DOD Research Grants Face Uncertain Future

WASHINGTON—A Defense Department program that distributed $124 million last year in contracts to university researchers appears to have been a one-time windfall for academic scientists. Its survival, which is uncertain given the pressure to trim military spending and reduce the federal deficit, could hurt other researchers funded by the Pentagon. The University Research Initiative (URI) was created as a way to provide universities with money for equipment, training and research in areas fel

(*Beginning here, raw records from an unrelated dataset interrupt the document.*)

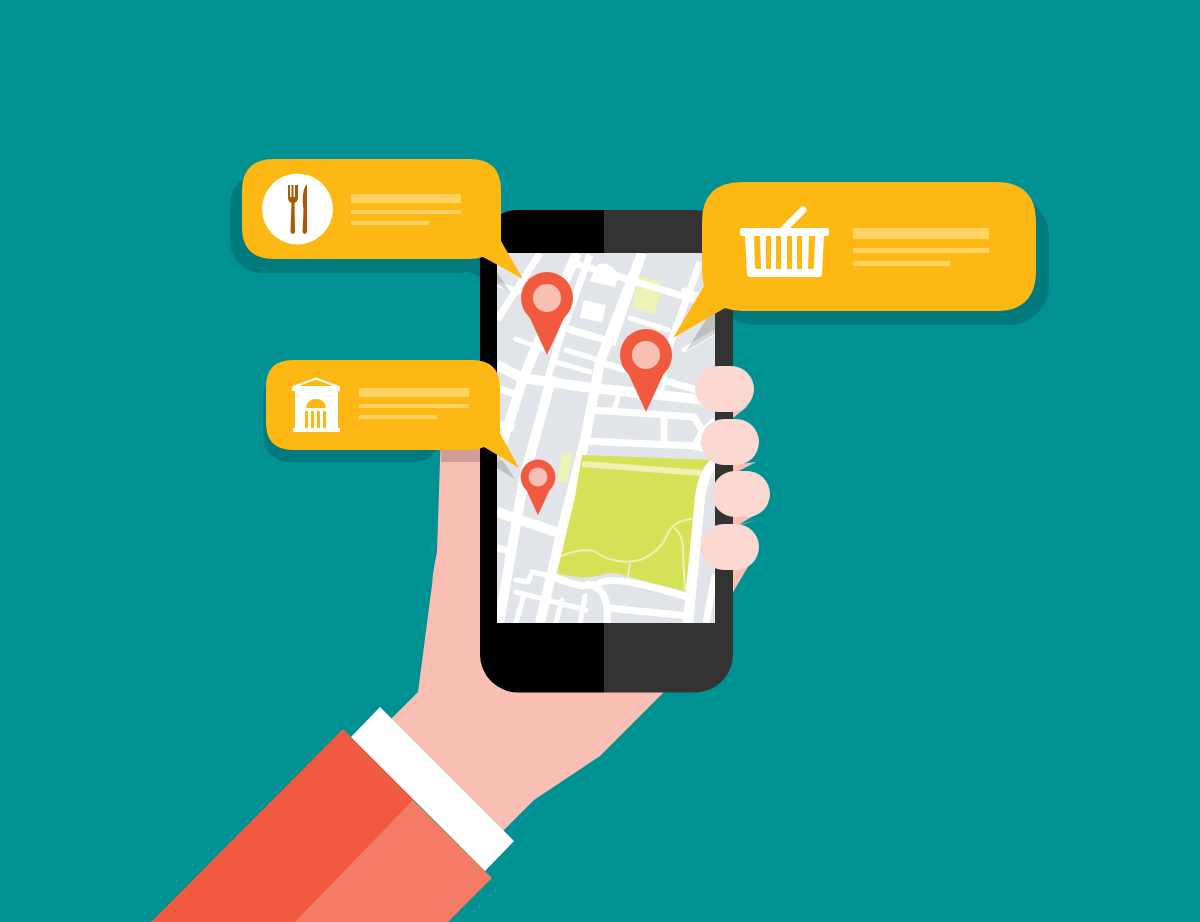
<!DOCTYPE html>
<html lang="en">
<head>
<meta charset="utf-8">
<title>Mobile map with places</title>
<style>
:root {
  --teal: #009193;
  --shadow: #007a7c;
  --yellow: #fdb813;
  --yellow-light: #fed364;
  --red: #f25a3f;
  --red-light: #f47c66;
  --skin: #f9bfb5;
  --skin-light: #fbd8d1;
  --black: #000;
  --grey: #333;
  --land: #e1e4e9;
  --park: #d5e157;
  --park-light: #edf2b5;
  --white: #fff;
}
html, body { margin: 0; height: 100%; overflow: hidden; background: var(--teal); }
svg { display: block; width: 1200px; height: 922px; }
.backdrop { fill: var(--teal); }
.skin { fill: var(--skin); }
.fingertip { fill: var(--skin-light); }
.sleeve { fill: var(--red); }
.sleeve-light { fill: var(--red-light); }
.white { fill: var(--white); }
.shadow { fill: var(--shadow); }
.screen-shadow { fill: #000; opacity: .16; }
.bubble { fill: var(--yellow); }
.lines { fill: var(--yellow-light); }
.land { fill: var(--land); }
.park { fill: var(--park); }
.garden { fill: var(--park-light); }
.roads { fill: none; stroke: var(--white); stroke-linejoin: round; }
.main { stroke-width: 10; }
.street { stroke-width: 7; }
.lane { stroke-width: 5; stroke-linecap: round; }
.path { fill: none; stroke: var(--park-light); stroke-width: 2; }
.pin-body { fill: var(--red); }
.pin-eye { fill: var(--skin); }
.cutout { fill: var(--yellow); }
</style>
</head>
<body>
<svg viewBox="0 0 1200 922" role="img" aria-label="Hand holding a phone that shows a map with pins and place bubbles">
  <defs>
    <clipPath id="phone-shape"><rect x="480" y="210" width="253" height="482.500" rx="38"/></clipPath>
    <clipPath id="screen-area"><rect x="497" y="253" width="218" height="370"/></clipPath>
    <g id="pin">
      <path class="pin-body" d="M-18 18 L0 57 L18 18Z"/>
      <circle class="pin-body" r="26"/>
      <circle class="pin-eye" r="14"/>
    </g>
    <g id="text-lines" class="lines">
      <rect width="110" height="9"/>
      <rect y="16" width="110" height="4"/>
      <rect y="27" width="78" height="4"/>
    </g>
  </defs>

  <rect class="backdrop" width="1200" height="922"/>

  <g id="bubble-shadows" class="shadow">
    <rect x="230" y="173" width="260" height="100" rx="32"/>
    <path d="M465 270 L510 292 L500 250Z"/>
    <rect x="715" y="196" width="334" height="129" rx="40"/>
  </g>

  <g id="arm">
    <path class="sleeve" d="M343 729 L151 922 H297 L414 800Z"/>
    <path class="sleeve-light" d="M413 800 L295 922 H448 L492 878Z"/>
    <path class="skin" d="M441 430 L437 552 Q433 570 432 585 L418 692 L390 720 L503 831 L534 800 L600 756 L664 692 L600 600 L500 430Z"/>
    <polygon class="white" points="380,707 351,737 485,871 514,841"/>
    <path class="skin" d="M725 400 H745 L733 413 V465 L756 462 L733 474 V526 L757 520 L733 527 V592 L750 562 L730 540Z"/>
    <polygon class="skin" points="733,560 752,560 733,592"/>
    <polygon class="skin" points="733,410 733,418 748,406"/>
    <polygon class="skin" points="733,462 733,474 752,456"/>
    <polygon class="skin" points="733,514 733,528 760,512"/>
  </g>
  <rect class="shadow" x="263" y="372" width="178" height="90" rx="26"/>
  <path d="M441 449 H481 V462 H441Z" fill="#cf9e96"/>

  <g id="phone">
    <g clip-path="url(#phone-shape)">
      <rect x="480" y="210" width="124" height="483" fill="var(--black)"/>
      <rect x="604" y="210" width="130" height="483" fill="var(--grey)"/>
    </g>
    <g id="map" clip-path="url(#screen-area)">
      <rect class="land" x="497" y="253" width="218" height="370"/>
      <polygon class="garden" points="639,276 663,282 655,315 632,307"/>
      <polygon class="garden" points="562,452 572,453 567,483 557,482"/>
      <g class="white">
        <path d="M599 264 Q607 262 614 269 L619 275 L615 287 L589 281Z"/>
        <polygon points="584,300 606,305 602,323 580,317"/>
      </g>
      <g class="roads main">
        <path d="M497 365 L522 378 L592 388 L715 401"/>
        <path d="M577 253 L524 376 L497 460"/>
        <path d="M552 376 L524 478 L499 623"/>
        <path d="M642 253 L600 362 L585 440 L562 530 L540 623"/>
        <path d="M715 462 Q704 472 700 496 L688 623"/>
        <path d="M497 512 L562 534"/>
      </g>
      <g class="roads street">
        <path d="M571 262 L715 306"/>
        <path d="M540 253 L497 320"/>
        <path d="M590 255 L560 338 L548 378"/>
        <path d="M556 325 L612 342"/>
        <path d="M598 362 L715 395"/>
        <path d="M640 262 L612 345"/>
        <path d="M700 262 L668 350 L660 393"/>
        <path d="M594 410 L694 417 L703 432 L694 446 L586 441"/>
        <path d="M664 416 V442 M703 432 L715 420 M694 446 L715 452"/>
        <path d="M497 388 L520 396 M500 424 L514 428"/>
        <path d="M552 576 Q582 590 598 584 Q612 573 690 598"/>
        <path d="M586 584 Q610 586 607 623"/>
        <path d="M608 608 L690 616 M715 575 L706 623"/>
        <path d="M497 548 L512 552"/>
      </g>
      <g class="roads lane">
        <path d="M500 285 L522 292 M516 339 L548 351"/>
        <path d="M570 331 L606 341 M566 350 L602 361 M556 362 L590 372"/>
        <path d="M630 318 L668 330 M684 290 L715 302 M684 350 L715 332"/>
        <path d="M516 580 L528 582 L532 572 L552 576 M516 592 L586 610"/>
        <path d="M585 596 L580 623 M562 600 L556 623 M524 594 L516 623"/>
        <path d="M620 390 L614 411"/>
      </g>
      <path class="park" d="M582 455 L715 460 Q704 468 700 490 L685 591 L640 580 Q612 569 598 576 Q580 580 557 573 L575 497Z"/>
      <path d="M582 464 L715 474" fill="none" stroke="var(--park-light)" stroke-width="6"/>
      <path class="path" d="M561 556 Q580 548 594 551 Q615 566 640 560 Q660 552 667 535 Q674 520 692 519 M630 563 L628 577 M674 528 Q684 535 683 555 L685 590"/>
      <path class="roads main" d="M715 462 Q704 472 700 496 L688 623"/>
      <g class="screen-shadow">
        <polygon points="497,272 510,292 497,284"/>
        <polygon points="497,452 515,479 497,468"/>
        <polygon points="715,306 686,351 715,334"/>
      </g>
    </g>
  </g>

  <g id="fingers" class="fingertip">
    <rect x="695" y="366" width="59" height="46" rx="23"/>
    <rect x="701" y="419" width="58" height="46" rx="23"/>
    <rect x="712" y="471" width="58" height="46" rx="23"/>
    <rect x="701" y="524" width="58" height="46" rx="23"/>
  </g>

  <g id="pins">
    <use href="#pin" x="547" y="298"/>
    <use href="#pin" x="646" y="355"/>
    <use href="#pin" transform="translate(538 477) scale(.67)"/>
  </g>

  <g id="restaurant-bubble">
    <path class="bubble" d="M274 159 H470 Q501 159 501 190 V241 L523 279 L483 257 Q477 259 470 259 H274 Q242 259 242 227 V191 Q242 159 274 159Z"/>
    <circle class="white" cx="297.500" cy="209" r="35.500"/>
    <g id="cutlery" fill="#a65a0a">
      <path d="M288 185 H290 V197 H291.500 V185 H293.500 V197 H295 V185 H298 V197 Q298 202 294.500 203 L295 232 Q293 236 290.500 232 L291.500 203 Q288 202 288 197Z"/>
      <path d="M307 184 V232 Q305 236 302.500 232 L303.500 210 Q301 190 307 184Z"/>
    </g>
    <use href="#text-lines" x="351" y="194"/>
  </g>

  <g id="museum-bubble">
    <path class="bubble" d="M293 360 H472 Q500 360 500 388 V433 L519 468 L484 447 Q478 450 472 450 H293 Q266 450 266 423 V387 Q266 360 293 360Z"/>
    <g id="museum">
      <path d="M293 387 L316 378.500 L339 387Z" fill="none" stroke="var(--white)" stroke-width="2"/>
      <path class="white" d="M292 387 H340 V391 H338 V428 H340 V432 H293 V428 H295 V391 H292Z"/>
      <path class="cutout" d="M306 408 Q307 399 316 399 Q325 399 326 408Z"/>
      <path class="cutout" d="M305 411 H308 V428 H305Z M311 411 H314 V428 H311Z M317 411 H320 V428 H317Z M323 411 H326 V428 H323Z"/>
    </g>
    <use href="#text-lines" x="359" y="388"/>
  </g>

  <g id="shop-bubble">
    <path class="bubble" d="M742 182 H996 Q1036 182 1036 222 V271 Q1036 311 996 311 H742 Q733 311 725 308 L673 338 L704 286 Q702 279 702 271 V222 Q702 182 742 182Z"/>
    <g id="basket">
      <path d="M784 229 L803 210" fill="none" stroke="var(--white)" stroke-width="7" stroke-linecap="round"/>
      <path class="white" d="M742 228 H827 Q829 228 829 230 V234 Q829 236 827 236 H824 L822 274 Q822 277 819 277 H750 Q747 277 747 274 L745 236 H742 Q740 236 740 234 V230 Q740 228 742 228Z"/>
      <g class="cutout">
        <path d="M754 236 H760 L761 269 H757 Q755 269 755 267Z"/>
        <rect x="766" y="236" width="5" height="33"/>
        <rect x="776" y="236" width="5" height="33"/>
        <rect x="787" y="236" width="5" height="33"/>
        <rect x="797" y="236" width="5" height="33"/>
        <path d="M809 236 H815 L814 267 Q814 269 812 269 H808Z"/>
      </g>
    </g>
    <g class="lines">
      <rect x="853" y="228" width="136" height="11"/>
      <rect x="853" y="248" width="136" height="5"/>
      <rect x="853" y="261" width="97" height="5"/>
    </g>
  </g>
</svg>
</body>
</html>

Dan Charles
May 3, 1987
WASHINGTON—A Defense Department program that distributed $124 million last year in contracts to university researchers appears to have been a one-time windfall for academic scientists. Its survival, which is uncertain given the pressure to trim military spending and reduce the federal deficit, could hurt other researchers funded by the Pentagon.

The University Research Initiative (URI) was created as a way to provide universities with money for equipment, training and research in areas felt to have military value. Congress, in a burst of enthusiasm for basic research, added $75 million to the Pentagon's initial $25 million program request. Cuts mandated by the GrammRudman law pared the 1986 appropriation to $90 million, and Congress approved only $34 million for the program in 1987 because the 1986 money was not released until the end of the fiscal year.

Funding for the program was expected to grow each year, supporting a stream of new,...